OCR’s Suggested Cybersecurity Best Practices for Travelling Healthcare Professionals

The following cybersecurity best practices for travelling healthcare professionals are particularly relevant during the holiday season, but apply whenever work-issued devices are removed from the protection of a secured network.

Healthcare organizations that permit healthcare employees to remove work-issued devices should incorporate these cybersecurity best practices into their training programs and ensure all healthcare employees are made aware of the additional risks when travelling and how they can manage those risks.

Leave Portable Devices at the Office or at Home

If you don’t really need to take a work-issued device with you, leave it at home or at the office and make sure it is secured.

Ensure Devices are Fully Patched

All portable devices should be kept patched and up to date, although this becomes even more important when travelling and connecting to public Wi-Fi hotspots. Software, mobile apps, and operating systems should be updated to the latest versions.

Secure the Devices Using Strong Passwords

All devices should be secured with strong passwords. OCR suggests passwords should be more than 10 characters and should include numbers, letters (upper and lower case) and symbols. Passphrases can be used as they are difficult to guess but easy to remember. Multi-factor authentication should also be used if possible.

Activate Additional Security Controls

Activate additional security controls such as fingerprint readers on mobile phones to prevent data and account access in the event of loss or theft. This can buy you more time to secure accounts and change passwords if your device is stolen.

Encrypt all Sensitive Data on Your Devices

OCR suggests laptop computers should have full disk encryption to ensure data cannot be accessed in the event of loss or theft, and to remove data from portable devices if it is not required.

Create Multiple Backups of Files

It is essential that data can be recovered in the event of loss or theft of a portable device or a ransomware attack. Multiple backups should ideally be created on another device with a copy also stored securely in the cloud.

Bring Portable Chargers, Power Cords and Adaptors

Connecting to public charging points in airports and hotels can easily introduce malware. Avoid USB charging points, and charge devices using a portable charging pack or by plugging into the mains supply.
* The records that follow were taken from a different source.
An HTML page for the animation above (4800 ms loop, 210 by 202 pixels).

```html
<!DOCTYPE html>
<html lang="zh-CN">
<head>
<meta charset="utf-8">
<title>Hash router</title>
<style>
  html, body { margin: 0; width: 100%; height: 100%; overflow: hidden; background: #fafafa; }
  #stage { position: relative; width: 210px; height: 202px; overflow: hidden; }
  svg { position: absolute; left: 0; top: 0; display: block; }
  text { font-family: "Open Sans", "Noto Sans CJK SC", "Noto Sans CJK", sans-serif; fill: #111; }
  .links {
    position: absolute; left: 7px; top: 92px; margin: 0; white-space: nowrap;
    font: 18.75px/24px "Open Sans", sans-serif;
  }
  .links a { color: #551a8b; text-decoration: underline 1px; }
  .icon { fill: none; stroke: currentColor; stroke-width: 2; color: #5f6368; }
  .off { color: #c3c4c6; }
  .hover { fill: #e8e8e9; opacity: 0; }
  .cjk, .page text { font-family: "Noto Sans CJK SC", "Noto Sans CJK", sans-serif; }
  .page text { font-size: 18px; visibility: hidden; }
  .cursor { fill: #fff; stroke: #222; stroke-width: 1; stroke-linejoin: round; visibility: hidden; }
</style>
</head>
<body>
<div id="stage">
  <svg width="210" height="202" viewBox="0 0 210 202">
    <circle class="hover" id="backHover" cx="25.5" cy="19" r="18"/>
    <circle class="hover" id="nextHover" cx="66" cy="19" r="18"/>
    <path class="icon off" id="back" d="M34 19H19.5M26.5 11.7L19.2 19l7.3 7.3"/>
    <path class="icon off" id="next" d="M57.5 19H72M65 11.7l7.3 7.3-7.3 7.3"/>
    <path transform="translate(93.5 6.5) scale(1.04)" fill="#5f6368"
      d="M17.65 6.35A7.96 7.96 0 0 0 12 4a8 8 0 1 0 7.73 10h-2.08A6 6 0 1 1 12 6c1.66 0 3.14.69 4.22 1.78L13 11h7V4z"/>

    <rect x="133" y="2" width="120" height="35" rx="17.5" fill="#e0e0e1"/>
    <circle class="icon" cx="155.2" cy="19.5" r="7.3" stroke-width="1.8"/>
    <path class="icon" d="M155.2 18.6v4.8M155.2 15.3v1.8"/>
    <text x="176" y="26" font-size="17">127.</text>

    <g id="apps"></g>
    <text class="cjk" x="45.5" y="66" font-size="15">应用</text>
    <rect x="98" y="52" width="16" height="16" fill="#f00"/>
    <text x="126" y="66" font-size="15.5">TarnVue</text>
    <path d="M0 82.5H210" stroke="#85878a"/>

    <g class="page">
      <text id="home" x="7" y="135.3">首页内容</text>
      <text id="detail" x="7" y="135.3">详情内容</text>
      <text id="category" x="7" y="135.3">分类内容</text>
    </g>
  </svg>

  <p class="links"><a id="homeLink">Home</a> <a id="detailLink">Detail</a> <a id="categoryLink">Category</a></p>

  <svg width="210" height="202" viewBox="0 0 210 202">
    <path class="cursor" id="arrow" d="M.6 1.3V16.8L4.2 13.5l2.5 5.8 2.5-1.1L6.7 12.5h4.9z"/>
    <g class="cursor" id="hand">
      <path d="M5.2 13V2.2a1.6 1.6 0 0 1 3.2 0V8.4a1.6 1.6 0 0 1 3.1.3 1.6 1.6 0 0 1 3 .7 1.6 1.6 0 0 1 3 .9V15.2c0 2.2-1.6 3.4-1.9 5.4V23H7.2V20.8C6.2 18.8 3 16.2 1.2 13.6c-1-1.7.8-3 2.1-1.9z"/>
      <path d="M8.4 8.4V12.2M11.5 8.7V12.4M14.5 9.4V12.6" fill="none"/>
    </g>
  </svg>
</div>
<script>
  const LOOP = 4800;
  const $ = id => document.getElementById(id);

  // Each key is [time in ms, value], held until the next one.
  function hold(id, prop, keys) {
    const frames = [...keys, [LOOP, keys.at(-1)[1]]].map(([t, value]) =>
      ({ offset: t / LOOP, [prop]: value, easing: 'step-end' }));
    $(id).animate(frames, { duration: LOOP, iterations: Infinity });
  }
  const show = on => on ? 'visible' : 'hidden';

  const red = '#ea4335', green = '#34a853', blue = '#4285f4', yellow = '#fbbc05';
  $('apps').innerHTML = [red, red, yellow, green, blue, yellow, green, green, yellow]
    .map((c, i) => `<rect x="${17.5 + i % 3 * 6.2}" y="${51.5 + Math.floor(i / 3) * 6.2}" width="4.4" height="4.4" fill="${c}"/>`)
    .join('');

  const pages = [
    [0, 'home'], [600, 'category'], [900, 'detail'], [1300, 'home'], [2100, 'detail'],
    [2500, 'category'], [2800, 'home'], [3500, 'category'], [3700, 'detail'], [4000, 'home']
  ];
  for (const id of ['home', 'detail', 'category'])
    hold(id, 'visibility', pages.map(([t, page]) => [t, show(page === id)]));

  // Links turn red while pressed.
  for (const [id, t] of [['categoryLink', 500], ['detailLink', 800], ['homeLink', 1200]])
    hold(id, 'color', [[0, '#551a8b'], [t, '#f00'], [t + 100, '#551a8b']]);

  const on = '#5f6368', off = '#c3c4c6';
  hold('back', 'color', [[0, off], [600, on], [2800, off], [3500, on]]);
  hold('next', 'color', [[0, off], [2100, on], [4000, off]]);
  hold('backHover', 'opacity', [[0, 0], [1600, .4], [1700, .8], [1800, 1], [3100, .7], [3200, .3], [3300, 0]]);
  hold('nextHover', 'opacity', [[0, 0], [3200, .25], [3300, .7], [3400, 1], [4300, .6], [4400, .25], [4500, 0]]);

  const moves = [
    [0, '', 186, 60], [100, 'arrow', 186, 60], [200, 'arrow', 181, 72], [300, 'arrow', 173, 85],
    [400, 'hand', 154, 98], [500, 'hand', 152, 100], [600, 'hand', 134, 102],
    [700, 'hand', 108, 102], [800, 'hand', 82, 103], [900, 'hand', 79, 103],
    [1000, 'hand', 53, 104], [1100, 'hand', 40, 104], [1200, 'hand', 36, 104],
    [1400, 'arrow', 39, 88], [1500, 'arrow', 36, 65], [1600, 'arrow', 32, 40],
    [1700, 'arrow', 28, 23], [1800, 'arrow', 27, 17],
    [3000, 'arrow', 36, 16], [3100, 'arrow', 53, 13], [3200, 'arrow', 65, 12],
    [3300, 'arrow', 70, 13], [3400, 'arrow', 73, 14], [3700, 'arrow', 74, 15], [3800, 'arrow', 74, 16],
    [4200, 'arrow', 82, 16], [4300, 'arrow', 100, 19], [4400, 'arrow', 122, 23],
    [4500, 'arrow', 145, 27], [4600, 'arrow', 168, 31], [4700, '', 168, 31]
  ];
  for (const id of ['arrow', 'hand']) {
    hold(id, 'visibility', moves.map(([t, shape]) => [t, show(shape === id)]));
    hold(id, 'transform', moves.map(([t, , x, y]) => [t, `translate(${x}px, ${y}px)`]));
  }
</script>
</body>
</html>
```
If charging ports must be used, only connect after devices have been powered down.

Avoid Public Wi-Fi Hotspots

Avoid all public Wi-Fi networks as they are unlikely to be secure. If you do need to connect to Wi-Fi when travelling, always connect to the Internet via a VPN.
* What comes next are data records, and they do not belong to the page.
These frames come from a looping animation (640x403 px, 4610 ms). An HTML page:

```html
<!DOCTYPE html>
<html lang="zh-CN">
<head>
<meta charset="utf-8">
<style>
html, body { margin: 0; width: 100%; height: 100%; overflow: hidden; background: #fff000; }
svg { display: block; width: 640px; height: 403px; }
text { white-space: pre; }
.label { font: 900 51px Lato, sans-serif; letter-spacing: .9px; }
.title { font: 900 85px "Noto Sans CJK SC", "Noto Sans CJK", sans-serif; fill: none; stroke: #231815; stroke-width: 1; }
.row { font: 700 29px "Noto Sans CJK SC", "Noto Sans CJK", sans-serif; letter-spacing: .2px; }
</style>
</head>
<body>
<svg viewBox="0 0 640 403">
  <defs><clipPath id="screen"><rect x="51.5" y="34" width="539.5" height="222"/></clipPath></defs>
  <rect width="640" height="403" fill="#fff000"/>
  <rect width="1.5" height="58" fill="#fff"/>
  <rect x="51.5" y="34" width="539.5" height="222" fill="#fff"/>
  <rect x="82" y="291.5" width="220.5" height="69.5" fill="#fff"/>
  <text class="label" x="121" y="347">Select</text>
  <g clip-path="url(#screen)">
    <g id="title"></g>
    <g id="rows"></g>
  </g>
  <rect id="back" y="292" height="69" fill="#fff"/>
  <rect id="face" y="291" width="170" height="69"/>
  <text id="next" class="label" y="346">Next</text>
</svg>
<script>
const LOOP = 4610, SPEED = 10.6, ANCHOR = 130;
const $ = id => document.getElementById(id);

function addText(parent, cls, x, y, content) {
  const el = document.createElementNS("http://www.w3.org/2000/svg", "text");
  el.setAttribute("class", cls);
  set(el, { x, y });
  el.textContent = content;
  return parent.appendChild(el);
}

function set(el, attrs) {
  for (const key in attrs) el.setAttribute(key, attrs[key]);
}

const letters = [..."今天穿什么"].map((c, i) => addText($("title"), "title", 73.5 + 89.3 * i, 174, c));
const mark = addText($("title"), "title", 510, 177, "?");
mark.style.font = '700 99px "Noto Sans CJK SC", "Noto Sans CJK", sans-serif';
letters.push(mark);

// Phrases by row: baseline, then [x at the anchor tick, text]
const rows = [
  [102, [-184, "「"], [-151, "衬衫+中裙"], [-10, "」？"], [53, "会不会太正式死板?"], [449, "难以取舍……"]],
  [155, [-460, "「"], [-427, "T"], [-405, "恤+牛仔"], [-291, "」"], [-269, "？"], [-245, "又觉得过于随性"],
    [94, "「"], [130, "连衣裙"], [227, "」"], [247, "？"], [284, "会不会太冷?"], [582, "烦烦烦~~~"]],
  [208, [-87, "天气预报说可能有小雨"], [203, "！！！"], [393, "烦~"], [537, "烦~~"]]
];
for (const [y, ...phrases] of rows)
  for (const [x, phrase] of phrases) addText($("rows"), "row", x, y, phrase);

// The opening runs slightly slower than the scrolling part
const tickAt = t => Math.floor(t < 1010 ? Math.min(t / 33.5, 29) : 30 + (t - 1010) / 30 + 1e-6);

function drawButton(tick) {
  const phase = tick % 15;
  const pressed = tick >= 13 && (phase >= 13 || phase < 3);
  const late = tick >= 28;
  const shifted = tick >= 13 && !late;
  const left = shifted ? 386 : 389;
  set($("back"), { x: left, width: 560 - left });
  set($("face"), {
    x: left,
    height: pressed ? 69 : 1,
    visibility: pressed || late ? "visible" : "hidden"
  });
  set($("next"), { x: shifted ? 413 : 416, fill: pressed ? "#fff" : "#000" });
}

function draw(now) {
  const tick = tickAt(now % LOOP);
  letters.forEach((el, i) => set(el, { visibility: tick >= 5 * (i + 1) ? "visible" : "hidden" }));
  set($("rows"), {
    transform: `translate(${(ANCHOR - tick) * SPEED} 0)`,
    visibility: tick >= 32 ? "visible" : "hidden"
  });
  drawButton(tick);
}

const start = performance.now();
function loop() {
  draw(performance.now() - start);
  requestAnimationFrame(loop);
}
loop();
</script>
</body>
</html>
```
Turn Off Auto Connect for Bluetooth and Wi-Fi

Ensure your portable devices do not automatically connect to Wi-Fi networks and turn off Bluetooth connectivity.

Use Different PIN Numbers

Always use a unique PIN number for each of your devices. Never reuse a PIN anywhere else, such as on the hotel safe.

Never Leave Devices Unprotected

If you cannot lock a portable electronic device in a safe, take it with you. Any possible hiding spot in a hotel room will be checked by thieves. Devices should only ever be taken in hand luggage, never packed in a case that is put in the hold.

Use Geo-Location with Care

While geolocation services have their uses, they can also alert thieves that you are not at home. Consider turning off these services on social media networks when you are away, and avoid posting photos taken on your travels until you return home.

Author: Steve Alder is the editor-in-chief of HIPAA Journal. Steve is responsible for editorial policy regarding the topics covered on HIPAA Journal. He is a specialist on healthcare industry legal and regulatory affairs, and has several years of experience writing about HIPAA and other related legal topics. Steve has developed a deep understanding of regulatory issues surrounding the use of information technology in the healthcare industry and has written hundreds of articles on HIPAA-related topics.